More than 900 prisoners escaped on Friday from Likasi prison in the Democratic Republic of Congo after members of a different jail gang attacked staff and “caused serious damage,” according to Congolese officials.
The chief of Likasi prison, Moise Ngudu, told reporters that a group calling itself “Kambara Ngangale,” or the “Youth Militia,” had entered Likasi and released prisoners, including some killed in a prison riot earlier this year.
Patrick Baratti, a leader of the rioting prisoners, said his group of killers is calling for Ngomweongo, the drug-fueled religious sect whose members are suspected of killing more than 50 people in the town in July, to be disbanded.
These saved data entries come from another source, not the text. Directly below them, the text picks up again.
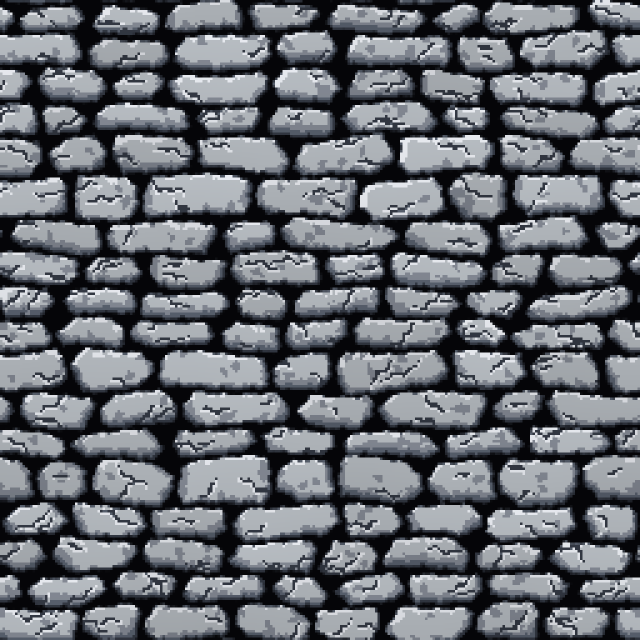
Write a WebGL 2 fragment shader that draws this texture.

```glsl
#version 300 es
precision highp float;
// Pixel-art dry stone wall: uneven rows of bevelled, cracked grey stones over black gaps.
uniform vec2 u_resolution;
out vec4 outColor;

#define ROWS 18.0          // stone courses over the canvas height
#define COLUMNS 7.0        // fewest stones in a course
#define GRID 256.0         // art pixels across the canvas
#define ROW_JITTER 0.38
#define COLUMN_JITTER 0.46
#define GAP vec2(0.06, 0.04)
#define RIM 0.07
#define CRACK_WIDTH 0.055
#define LIGHT vec2(-0.35, 0.94)
#define TAU 6.2831853

// Mortar, rim, shadow, half tone, face, highlight
const vec3 PALETTE[6] = vec3[6](
  vec3(0.02, 0.02, 0.03), vec3(0.19, 0.21, 0.25), vec3(0.33, 0.36, 0.41),
  vec3(0.49, 0.51, 0.55), vec3(0.68, 0.70, 0.72), vec3(0.86, 0.87, 0.89));

float hash(vec2 p) {
  vec3 q = fract(vec3(p.xyx) * 0.1031);
  q += dot(q, q.yzx + 33.33);
  return fract((q.x + q.y) * q.z);
}

// Random value of the nearest cellular feature point
float cellValue(vec2 p) {
  vec2 base = floor(p);
  float nearest = 9.0, value = 0.0;
  for (int y = -1; y <= 1; y++)
    for (int x = -1; x <= 1; x++) {
      vec2 cell = base + vec2(x, y);
      vec2 offset = cell + vec2(hash(cell), hash(cell + 71.3)) - p;
      float d = dot(offset, offset);
      if (d < nearest) { nearest = d; value = hash(cell + 19.7); }
    }
  return value;
}

// Jittered boundaries that wrap around the canvas
float rowEdge(float i) {
  return i + ROW_JITTER * (hash(vec2(mod(i, ROWS), 5.0)) - 0.5);
}
float columnEdge(float j, float row, float count) {
  return j + COLUMN_JITTER * (hash(vec2(mod(j, count), row + 40.0)) - 0.5);
}

// Adds dark cracks with a lit lower lip
float addCracks(float tone, vec2 p, vec2 halfSize, vec2 seed) {
  for (float k = 0.0; k < 2.0; k++) {
    vec2 s = seed + 13.0 * k;
    vec2 q = p - halfSize * 1.4 * (vec2(hash(s + 1.1), hash(s + 2.2)) - 0.5);
    float angle = 1.6 * (hash(s + 3.3) - 0.4), phase = TAU * hash(s + 4.4);
    float along = dot(q, vec2(cos(angle), sin(angle)));
    float across = dot(q, vec2(-sin(angle), cos(angle)));
    across += 0.07 * sin(along * 6.0 + phase) + 0.04 * sin(along * 15.0 + 2.0 * phase);
    float reach = along / (0.2 + 0.5 * hash(s + 5.5));
    float width = CRACK_WIDTH * (1.0 - reach * reach);
    if (width < 0.0 || hash(s + 6.6) > 0.75) continue;
    if (abs(across) < width) tone = 1.0;
    else if (across < 0.0 && across > -width - 0.07) tone = min(tone + 1.0, 5.0);
  }
  return tone;
}

vec3 stone(vec2 p, vec2 halfSize, vec2 seed) {
  // Eight tilted planes give the outline; inset copies give the flat face
  float outline = -9.0, bevel = -9.0, bevelWidth = 0.1, lit = 0.0;
  float chip = cellValue(p * 4.5 + seed * 17.0);
  vec2 q = p + 0.025 * sin(p.yx * 9.0 + seed.yx * 3.0) + 0.015 * sin(p.yx * 21.0);
  for (float k = 0.0; k < 8.0; k++) {
    vec2 s = seed + k * 7.0;
    bool corner = mod(k, 2.0) > 0.5, flatSide = mod(k, 4.0) == 2.0;
    float angle = k * TAU / 8.0 + (flatSide ? 0.1 : 0.5) * (hash(s + 0.3) - 0.5);
    vec2 n = vec2(cos(angle), sin(angle));
    float cut = hash(s + 0.6);
    float radius = corner ? dot(abs(n), halfSize) - 0.1 - 0.24 * cut
                          : (flatSide ? halfSize.y : halfSize.x) - 0.05 * cut;
    float width = (0.06 + 0.13 * hash(s + 0.9)) * (1.2 - 0.5 * n.y);
    float d = dot(q, n) - radius;
    outline = max(outline, d);
    if (d + width > bevel) { bevel = d + width; bevelWidth = width; lit = dot(n, LIGHT); }
  }

  // Tone by facet direction, then rim and cracks
  float tone = chip < 0.07 ? 3.0 : 4.0;
  if (bevel + 0.14 * (chip - 0.5) > 0.0) {
    if (lit > 0.5) tone = chip > 0.3 ? 5.0 : 4.0;
    else if (lit > -0.1) tone = 3.0;
    else tone = bevel < 0.4 * bevelWidth ? 3.0 : 2.0;
  }
  tone = addCracks(tone, p, halfSize, seed);
  if (outline > (lit > 0.3 ? -0.4 : -1.0) * RIM) tone = lit > 0.3 ? 2.0 : 1.0;
  float tint = 0.93 + 0.11 * hash(seed + 8.8) + 0.04 * p.y;
  return mix(PALETTE[0], PALETTE[int(tone)] * tint, smoothstep(0.03, -0.03, outline));
}

vec3 wall(vec2 uv) {
  // Courses bend slightly, and each has its own stone count and shift
  float y = uv.y * ROWS + 0.07 * sin(TAU * (2.0 * uv.x + 3.0 * uv.y))
          + 0.06 * sin(TAU * (5.0 * uv.x - 4.0 * uv.y));
  float i = floor(y);
  i += step(rowEdge(i + 1.0), y) - step(y, rowEdge(i));
  float row = mod(i, ROWS);
  float count = COLUMNS + step(0.65, hash(vec2(row, 2.0)));
  float x = uv.x * count + hash(vec2(row, 9.0)) * count;
  float j = floor(x);
  j += step(columnEdge(j + 1.0, row, count), x) - step(x, columnEdge(j, row, count));
  vec2 low = vec2(columnEdge(j, row, count), rowEdge(i));
  vec2 high = vec2(columnEdge(j + 1.0, row, count), rowEdge(i + 1.0));
  vec2 scale = vec2(ROWS / count, 1.0);
  return stone((vec2(x, y) - 0.5 * (low + high)) * scale,
               0.5 * (high - low) * scale - GAP, vec2(mod(j, count), row) + 3.0);
}

void main() {
  // Average four samples, each snapped to the art grid
  vec3 color = vec3(0.0);
  for (int k = 0; k < 4; k++) {
    vec2 offset = 0.5 * vec2(k % 2, k / 2) - 0.25;
    vec2 uv = (gl_FragCoord.xy + offset) / u_resolution;
    color += 0.25 * wall((floor(uv * GRID) + 0.5) / GRID);
  }
  outColor = vec4(color, 1.0);
}
```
The group also accused the government of not having done enough to track down the sect’s leader, Emmanuel Ngomweongo, who escaped from prison last week.
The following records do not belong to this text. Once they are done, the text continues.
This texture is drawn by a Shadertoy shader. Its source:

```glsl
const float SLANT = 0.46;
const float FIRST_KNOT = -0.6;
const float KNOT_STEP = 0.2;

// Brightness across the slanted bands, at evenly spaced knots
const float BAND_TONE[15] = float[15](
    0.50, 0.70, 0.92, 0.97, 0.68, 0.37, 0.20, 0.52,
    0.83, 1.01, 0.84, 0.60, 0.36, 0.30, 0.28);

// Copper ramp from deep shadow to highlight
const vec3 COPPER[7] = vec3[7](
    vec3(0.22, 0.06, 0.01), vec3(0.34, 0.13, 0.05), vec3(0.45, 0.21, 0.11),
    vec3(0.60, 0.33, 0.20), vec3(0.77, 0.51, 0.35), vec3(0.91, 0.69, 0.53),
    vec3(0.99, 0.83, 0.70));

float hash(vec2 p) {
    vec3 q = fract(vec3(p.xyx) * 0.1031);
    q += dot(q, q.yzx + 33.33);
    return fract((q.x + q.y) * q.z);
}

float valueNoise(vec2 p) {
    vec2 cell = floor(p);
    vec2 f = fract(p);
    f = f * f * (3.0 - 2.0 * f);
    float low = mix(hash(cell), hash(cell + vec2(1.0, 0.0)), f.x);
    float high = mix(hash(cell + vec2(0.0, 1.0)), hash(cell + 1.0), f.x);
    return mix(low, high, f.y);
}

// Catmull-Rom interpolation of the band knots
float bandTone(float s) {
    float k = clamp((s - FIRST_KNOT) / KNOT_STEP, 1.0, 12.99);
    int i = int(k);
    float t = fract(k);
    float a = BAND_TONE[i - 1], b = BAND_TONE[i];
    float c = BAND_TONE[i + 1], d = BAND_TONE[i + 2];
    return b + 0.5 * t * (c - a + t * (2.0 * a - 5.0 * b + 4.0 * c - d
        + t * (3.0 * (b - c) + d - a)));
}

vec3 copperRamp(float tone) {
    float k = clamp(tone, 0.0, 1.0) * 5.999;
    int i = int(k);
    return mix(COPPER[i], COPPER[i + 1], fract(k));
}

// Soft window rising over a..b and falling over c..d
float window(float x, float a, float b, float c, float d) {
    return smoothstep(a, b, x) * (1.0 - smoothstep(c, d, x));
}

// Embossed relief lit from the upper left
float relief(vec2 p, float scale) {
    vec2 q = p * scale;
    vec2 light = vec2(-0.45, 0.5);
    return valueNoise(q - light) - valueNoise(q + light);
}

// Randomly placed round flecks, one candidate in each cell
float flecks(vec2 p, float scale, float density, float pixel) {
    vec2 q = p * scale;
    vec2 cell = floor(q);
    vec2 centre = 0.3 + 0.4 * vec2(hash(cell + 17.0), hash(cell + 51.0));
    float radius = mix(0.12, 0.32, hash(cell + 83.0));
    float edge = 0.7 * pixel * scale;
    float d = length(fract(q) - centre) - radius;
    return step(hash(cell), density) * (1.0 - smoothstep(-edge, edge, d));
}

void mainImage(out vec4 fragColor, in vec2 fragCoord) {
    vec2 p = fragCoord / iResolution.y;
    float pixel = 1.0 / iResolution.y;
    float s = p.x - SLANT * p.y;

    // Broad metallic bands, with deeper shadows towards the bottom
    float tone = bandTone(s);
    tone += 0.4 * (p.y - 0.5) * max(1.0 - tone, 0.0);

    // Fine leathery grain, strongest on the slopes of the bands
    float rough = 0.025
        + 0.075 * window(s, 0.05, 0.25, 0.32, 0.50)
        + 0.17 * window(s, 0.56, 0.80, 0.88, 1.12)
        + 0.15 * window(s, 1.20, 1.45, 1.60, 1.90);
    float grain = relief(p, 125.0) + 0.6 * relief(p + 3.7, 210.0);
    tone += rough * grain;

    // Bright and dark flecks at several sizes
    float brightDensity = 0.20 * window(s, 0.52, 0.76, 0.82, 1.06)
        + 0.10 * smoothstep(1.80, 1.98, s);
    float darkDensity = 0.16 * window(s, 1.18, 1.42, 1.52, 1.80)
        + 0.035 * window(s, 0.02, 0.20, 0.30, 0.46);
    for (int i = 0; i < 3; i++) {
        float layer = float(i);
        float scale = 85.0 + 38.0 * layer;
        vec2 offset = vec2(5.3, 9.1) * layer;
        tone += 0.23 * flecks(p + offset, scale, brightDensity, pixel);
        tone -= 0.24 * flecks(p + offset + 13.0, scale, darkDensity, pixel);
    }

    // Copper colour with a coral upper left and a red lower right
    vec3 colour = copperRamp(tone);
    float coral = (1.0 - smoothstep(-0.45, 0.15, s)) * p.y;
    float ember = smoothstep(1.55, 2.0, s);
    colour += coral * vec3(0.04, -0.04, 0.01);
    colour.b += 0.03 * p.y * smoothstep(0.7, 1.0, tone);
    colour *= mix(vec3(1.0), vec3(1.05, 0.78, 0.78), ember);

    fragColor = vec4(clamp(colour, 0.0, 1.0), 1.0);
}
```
“The problem here is that after Emmanuel Ngomweongo escaped from prison last week the vigilante group took to the streets,” Baratti said. “Now these prisoners are at risk because the vigilante group has attacked the prison.”
Congolese officials, including President Joseph Kabila, have suggested that Christian militiamen, known as yangu, or “sheep men,” are behind the group’s uprisings.
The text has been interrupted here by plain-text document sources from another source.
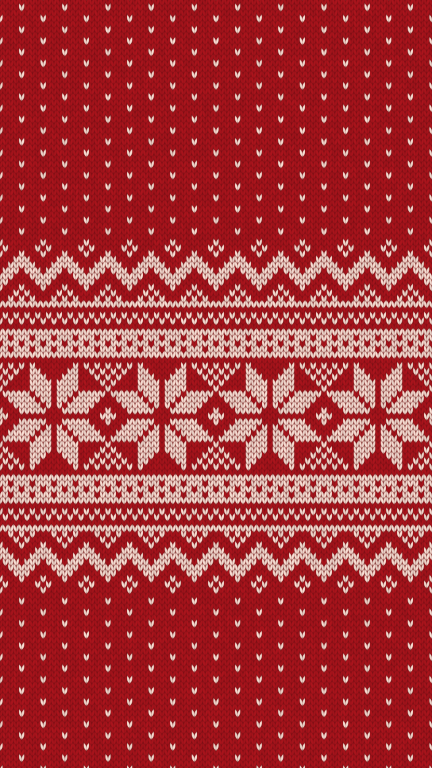
A Shadertoy shader for this pattern:

```glsl
#define COLUMNS 80.0
#define ROWS 137.1
#define MIDDLE 0.458
#define SLANT 1.3
#define SAMPLES 3
#define RED vec3(0.645, 0.075, 0.105)
#define RED_SHADE vec3(0.49, 0.055, 0.08)
#define CREAM vec3(0.94, 0.84, 0.80)
#define CREAM_SHADE vec3(0.53, 0.23, 0.22)

float hash(vec2 p) {
    return fract(sin(dot(p, vec2(127.1, 311.7))) * 43758.5);
}

// Distance to the nearest multiple of a period
float fold(float x, float period) {
    return abs(mod(x + period * 0.5, period) - period * 0.5);
}

bool odd(float n) {
    return mod(n, 2.0) > 0.5;
}

// Eight slanted petals, folded into one octant
bool star(float x, float row) {
    float near = min(x, row), far = max(x, row);
    return near > 0.5 && near < 4.5 && far > near + 0.5 && far < near + 5.5;
}

// Stars, the small diamonds between them, and checked triangles
bool starBand(float col, float row) {
    float gap = fold(col, 20.0);
    bool triangle = gap < row - 4.5 && row < 9.5 && odd(gap + row);
    return star(10.0 - gap, row) || gap + row < 1.5 || triangle;
}

// Solid rows around a perforated middle, then a checked strip and a line
bool stripes(float col, float row) {
    if (row < 11.5) return row > 10.5;
    if (row < 14.5) {
        float phase = row > 12.5 && row < 13.5 ? 0.0 : 2.0;
        return fold(col + phase, 4.0) > 0.5;
    }
    if (row < 15.5) return true;
    if (row > 16.5 && row < 18.5) return odd(col + row);
    return row > 19.5 && row < 20.5;
}

// Zigzag with triangles below its peaks and diamonds in its valleys
bool zigzag(float col, float row) {
    float peak = fold(col + 4.0, 8.0);
    bool wave = abs(row + peak - 28.0) < 1.5;
    bool triangle = peak < 23.5 - row && odd(peak + row);
    bool diamond = abs(fold(col, 8.0) + abs(row - 30.0) - 1.0) < 0.5;
    return wave || triangle || diamond;
}

// Staggered single stitches
bool flecks(float col, float row) {
    float stagger = mod(col, 8.0) < 2.0 ? 35.0 : 33.0;
    return fold(col, 4.0) < 0.5 && fold(row - stagger, 4.0) < 0.5;
}

bool isCream(float col, float row) {
    row = abs(row);
    if (row < 10.5) return starBand(col, row);
    if (row < 20.5) return stripes(col, row);
    if (row < 31.5) return zigzag(col, row);
    return row > 32.5 && flecks(col, row);
}

vec3 knit(vec2 uv) {
    // Shear each half column so the rows become chevrons
    vec2 p = vec2(uv.x * COLUMNS, (uv.y - MIDDLE) * ROWS);
    float col = floor(p.x + 0.5);
    float side = p.x - col;
    p.y -= SLANT * (abs(side) - 0.25);
    float row = floor(p.y + 0.5);

    // Rounded yarn with dark seams
    vec2 leg = vec2((abs(side) - 0.25) * 4.0, (p.y - row) * 2.0);
    float yarn = 1.0 - smoothstep(0.6, 1.2, length(leg * vec2(0.9, 0.95)));
    float fibre = 0.96 + 0.08 * hash(vec2(col, row) + step(0.0, side) * 0.5);
    bool cream = isCream(col, row);
    vec3 shade = cream ? CREAM_SHADE : RED_SHADE;
    vec3 light = cream ? CREAM : RED;
    return mix(shade, light, yarn) * fibre;
}

void mainImage(out vec4 fragColor, in vec2 fragCoord) {
    // Average a grid of samples for smooth edges
    vec3 total = vec3(0.0);
    for (int i = 0; i < SAMPLES; i++) {
        for (int j = 0; j < SAMPLES; j++) {
            vec2 offset = (vec2(i, j) + 0.5) / float(SAMPLES) - 0.5;
            total += knit((fragCoord + offset) / iResolution.xy);
        }
    }
    fragColor = vec4(total / float(SAMPLES * SAMPLES), 1.0);
}
```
There are more than 850,000 people in prison in Congo, most of them nonviolent offenders, according to a 2016 report from Amnesty International. A third of Congo’s prison population is reportedly held for drug-related offenses.
Congo has struggled to stem the spread of armed groups in recent years. The U.N. Security Council last year accused security forces of “gross violations” of human rights, including the killings of 16 prisoners in prison. Congo’s government has vowed to prosecute the attackers.